Start of Block
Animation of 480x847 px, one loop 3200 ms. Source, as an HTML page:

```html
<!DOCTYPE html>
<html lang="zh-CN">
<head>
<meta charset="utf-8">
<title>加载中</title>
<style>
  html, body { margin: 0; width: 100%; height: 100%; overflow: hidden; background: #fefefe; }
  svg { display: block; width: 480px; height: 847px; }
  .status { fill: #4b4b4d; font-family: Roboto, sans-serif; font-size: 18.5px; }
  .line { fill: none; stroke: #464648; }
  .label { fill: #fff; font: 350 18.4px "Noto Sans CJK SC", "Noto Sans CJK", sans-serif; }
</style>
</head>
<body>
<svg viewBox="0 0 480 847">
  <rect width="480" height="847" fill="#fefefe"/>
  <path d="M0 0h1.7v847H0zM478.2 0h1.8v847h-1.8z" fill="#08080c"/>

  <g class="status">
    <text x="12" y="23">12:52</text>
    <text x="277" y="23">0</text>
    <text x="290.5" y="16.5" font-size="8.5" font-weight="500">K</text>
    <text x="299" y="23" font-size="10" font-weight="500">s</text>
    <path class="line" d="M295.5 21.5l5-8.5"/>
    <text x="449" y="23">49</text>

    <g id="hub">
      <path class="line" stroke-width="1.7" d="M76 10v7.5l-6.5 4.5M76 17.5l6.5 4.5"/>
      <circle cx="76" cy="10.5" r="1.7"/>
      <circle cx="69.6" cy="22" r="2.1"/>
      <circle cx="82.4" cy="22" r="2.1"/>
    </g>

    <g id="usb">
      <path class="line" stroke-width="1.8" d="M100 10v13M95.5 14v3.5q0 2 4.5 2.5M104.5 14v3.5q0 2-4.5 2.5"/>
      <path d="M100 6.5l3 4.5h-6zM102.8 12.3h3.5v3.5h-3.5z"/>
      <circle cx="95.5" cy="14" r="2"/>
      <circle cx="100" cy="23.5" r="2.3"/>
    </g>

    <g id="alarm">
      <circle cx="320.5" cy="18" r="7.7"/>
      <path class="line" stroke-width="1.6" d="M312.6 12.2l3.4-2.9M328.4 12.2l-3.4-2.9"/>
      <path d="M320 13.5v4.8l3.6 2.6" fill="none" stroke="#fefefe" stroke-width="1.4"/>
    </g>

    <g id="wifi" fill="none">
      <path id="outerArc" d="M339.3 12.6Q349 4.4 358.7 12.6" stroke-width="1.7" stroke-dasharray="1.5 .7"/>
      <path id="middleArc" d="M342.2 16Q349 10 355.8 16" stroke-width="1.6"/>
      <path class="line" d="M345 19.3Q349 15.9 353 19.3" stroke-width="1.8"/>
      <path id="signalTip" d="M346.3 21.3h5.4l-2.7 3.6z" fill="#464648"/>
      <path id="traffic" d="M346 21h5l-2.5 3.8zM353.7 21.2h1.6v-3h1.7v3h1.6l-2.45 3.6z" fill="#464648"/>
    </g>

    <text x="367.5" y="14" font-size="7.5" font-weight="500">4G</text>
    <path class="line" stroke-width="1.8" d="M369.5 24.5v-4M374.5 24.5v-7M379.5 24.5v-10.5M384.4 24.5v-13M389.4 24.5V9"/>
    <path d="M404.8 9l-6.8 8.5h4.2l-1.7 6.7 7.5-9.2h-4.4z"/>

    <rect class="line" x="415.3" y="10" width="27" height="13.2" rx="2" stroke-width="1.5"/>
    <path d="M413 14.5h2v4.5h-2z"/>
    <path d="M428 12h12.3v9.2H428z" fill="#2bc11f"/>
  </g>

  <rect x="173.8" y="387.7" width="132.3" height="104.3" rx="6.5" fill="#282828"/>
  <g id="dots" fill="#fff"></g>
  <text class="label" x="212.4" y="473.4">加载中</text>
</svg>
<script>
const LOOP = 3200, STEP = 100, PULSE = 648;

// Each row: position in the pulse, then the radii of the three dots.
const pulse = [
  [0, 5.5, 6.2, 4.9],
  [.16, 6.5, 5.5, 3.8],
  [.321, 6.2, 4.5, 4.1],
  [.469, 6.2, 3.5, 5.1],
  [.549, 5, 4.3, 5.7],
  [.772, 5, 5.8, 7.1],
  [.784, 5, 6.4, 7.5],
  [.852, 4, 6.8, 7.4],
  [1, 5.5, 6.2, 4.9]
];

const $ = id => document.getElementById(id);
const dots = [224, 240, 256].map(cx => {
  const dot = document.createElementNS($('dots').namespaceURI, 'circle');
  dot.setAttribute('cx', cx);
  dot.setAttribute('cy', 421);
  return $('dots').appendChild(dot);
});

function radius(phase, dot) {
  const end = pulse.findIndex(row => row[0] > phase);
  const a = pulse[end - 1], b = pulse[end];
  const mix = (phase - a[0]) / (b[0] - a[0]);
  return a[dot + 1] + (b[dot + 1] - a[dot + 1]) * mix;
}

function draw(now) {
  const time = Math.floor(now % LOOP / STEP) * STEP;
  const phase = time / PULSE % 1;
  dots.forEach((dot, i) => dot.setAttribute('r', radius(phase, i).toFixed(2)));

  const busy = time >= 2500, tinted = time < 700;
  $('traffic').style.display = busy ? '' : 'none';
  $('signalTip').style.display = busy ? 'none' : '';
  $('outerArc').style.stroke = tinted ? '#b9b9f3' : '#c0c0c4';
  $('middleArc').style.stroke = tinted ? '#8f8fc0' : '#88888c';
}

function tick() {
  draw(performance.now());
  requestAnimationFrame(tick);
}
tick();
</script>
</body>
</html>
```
End of Block
What you should do -> The answer should reproduce each entry above in full.

Answer space ->
Animation of 480x847 px, one loop 3200 ms. Source, as an HTML page:

```html
<!DOCTYPE html>
<html lang="zh-CN">
<head>
<meta charset="utf-8">
<title>加载中</title>
<style>
  html, body { margin: 0; width: 100%; height: 100%; overflow: hidden; background: #fefefe; }
  svg { display: block; width: 480px; height: 847px; }
  .status { fill: #4b4b4d; font-family: Roboto, sans-serif; font-size: 18.5px; }
  .line { fill: none; stroke: #464648; }
  .label { fill: #fff; font: 350 18.4px "Noto Sans CJK SC", "Noto Sans CJK", sans-serif; }
</style>
</head>
<body>
<svg viewBox="0 0 480 847">
  <rect width="480" height="847" fill="#fefefe"/>
  <path d="M0 0h1.7v847H0zM478.2 0h1.8v847h-1.8z" fill="#08080c"/>

  <g class="status">
    <text x="12" y="23">12:52</text>
    <text x="277" y="23">0</text>
    <text x="290.5" y="16.5" font-size="8.5" font-weight="500">K</text>
    <text x="299" y="23" font-size="10" font-weight="500">s</text>
    <path class="line" d="M295.5 21.5l5-8.5"/>
    <text x="449" y="23">49</text>

    <g id="hub">
      <path class="line" stroke-width="1.7" d="M76 10v7.5l-6.5 4.5M76 17.5l6.5 4.5"/>
      <circle cx="76" cy="10.5" r="1.7"/>
      <circle cx="69.6" cy="22" r="2.1"/>
      <circle cx="82.4" cy="22" r="2.1"/>
    </g>

    <g id="usb">
      <path class="line" stroke-width="1.8" d="M100 10v13M95.5 14v3.5q0 2 4.5 2.5M104.5 14v3.5q0 2-4.5 2.5"/>
      <path d="M100 6.5l3 4.5h-6zM102.8 12.3h3.5v3.5h-3.5z"/>
      <circle cx="95.5" cy="14" r="2"/>
      <circle cx="100" cy="23.5" r="2.3"/>
    </g>

    <g id="alarm">
      <circle cx="320.5" cy="18" r="7.7"/>
      <path class="line" stroke-width="1.6" d="M312.6 12.2l3.4-2.9M328.4 12.2l-3.4-2.9"/>
      <path d="M320 13.5v4.8l3.6 2.6" fill="none" stroke="#fefefe" stroke-width="1.4"/>
    </g>

    <g id="wifi" fill="none">
      <path id="outerArc" d="M339.3 12.6Q349 4.4 358.7 12.6" stroke-width="1.7" stroke-dasharray="1.5 .7"/>
      <path id="middleArc" d="M342.2 16Q349 10 355.8 16" stroke-width="1.6"/>
      <path class="line" d="M345 19.3Q349 15.9 353 19.3" stroke-width="1.8"/>
      <path id="signalTip" d="M346.3 21.3h5.4l-2.7 3.6z" fill="#464648"/>
      <path id="traffic" d="M346 21h5l-2.5 3.8zM353.7 21.2h1.6v-3h1.7v3h1.6l-2.45 3.6z" fill="#464648"/>
    </g>

    <text x="367.5" y="14" font-size="7.5" font-weight="500">4G</text>
    <path class="line" stroke-width="1.8" d="M369.5 24.5v-4M374.5 24.5v-7M379.5 24.5v-10.5M384.4 24.5v-13M389.4 24.5V9"/>
    <path d="M404.8 9l-6.8 8.5h4.2l-1.7 6.7 7.5-9.2h-4.4z"/>

    <rect class="line" x="415.3" y="10" width="27" height="13.2" rx="2" stroke-width="1.5"/>
    <path d="M413 14.5h2v4.5h-2z"/>
    <path d="M428 12h12.3v9.2H428z" fill="#2bc11f"/>
  </g>

  <rect x="173.8" y="387.7" width="132.3" height="104.3" rx="6.5" fill="#282828"/>
  <g id="dots" fill="#fff"></g>
  <text class="label" x="212.4" y="473.4">加载中</text>
</svg>
<script>
const LOOP = 3200, STEP = 100, PULSE = 648;

// Each row: position in the pulse, then the radii of the three dots.
const pulse = [
  [0, 5.5, 6.2, 4.9],
  [.16, 6.5, 5.5, 3.8],
  [.321, 6.2, 4.5, 4.1],
  [.469, 6.2, 3.5, 5.1],
  [.549, 5, 4.3, 5.7],
  [.772, 5, 5.8, 7.1],
  [.784, 5, 6.4, 7.5],
  [.852, 4, 6.8, 7.4],
  [1, 5.5, 6.2, 4.9]
];

const $ = id => document.getElementById(id);
const dots = [224, 240, 256].map(cx => {
  const dot = document.createElementNS($('dots').namespaceURI, 'circle');
  dot.setAttribute('cx', cx);
  dot.setAttribute('cy', 421);
  return $('dots').appendChild(dot);
});

function radius(phase, dot) {
  const end = pulse.findIndex(row => row[0] > phase);
  const a = pulse[end - 1], b = pulse[end];
  const mix = (phase - a[0]) / (b[0] - a[0]);
  return a[dot + 1] + (b[dot + 1] - a[dot + 1]) * mix;
}

function draw(now) {
  const time = Math.floor(now % LOOP / STEP) * STEP;
  const phase = time / PULSE % 1;
  dots.forEach((dot, i) => dot.setAttribute('r', radius(phase, i).toFixed(2)));

  const busy = time >= 2500, tinted = time < 700;
  $('traffic').style.display = busy ? '' : 'none';
  $('signalTip').style.display = busy ? 'none' : '';
  $('outerArc').style.stroke = tinted ? '#b9b9f3' : '#c0c0c4';
  $('middleArc').style.stroke = tinted ? '#8f8fc0' : '#88888c';
}

function tick() {
  draw(performance.now());
  requestAnimationFrame(tick);
}
tick();
</script>
</body>
</html>
```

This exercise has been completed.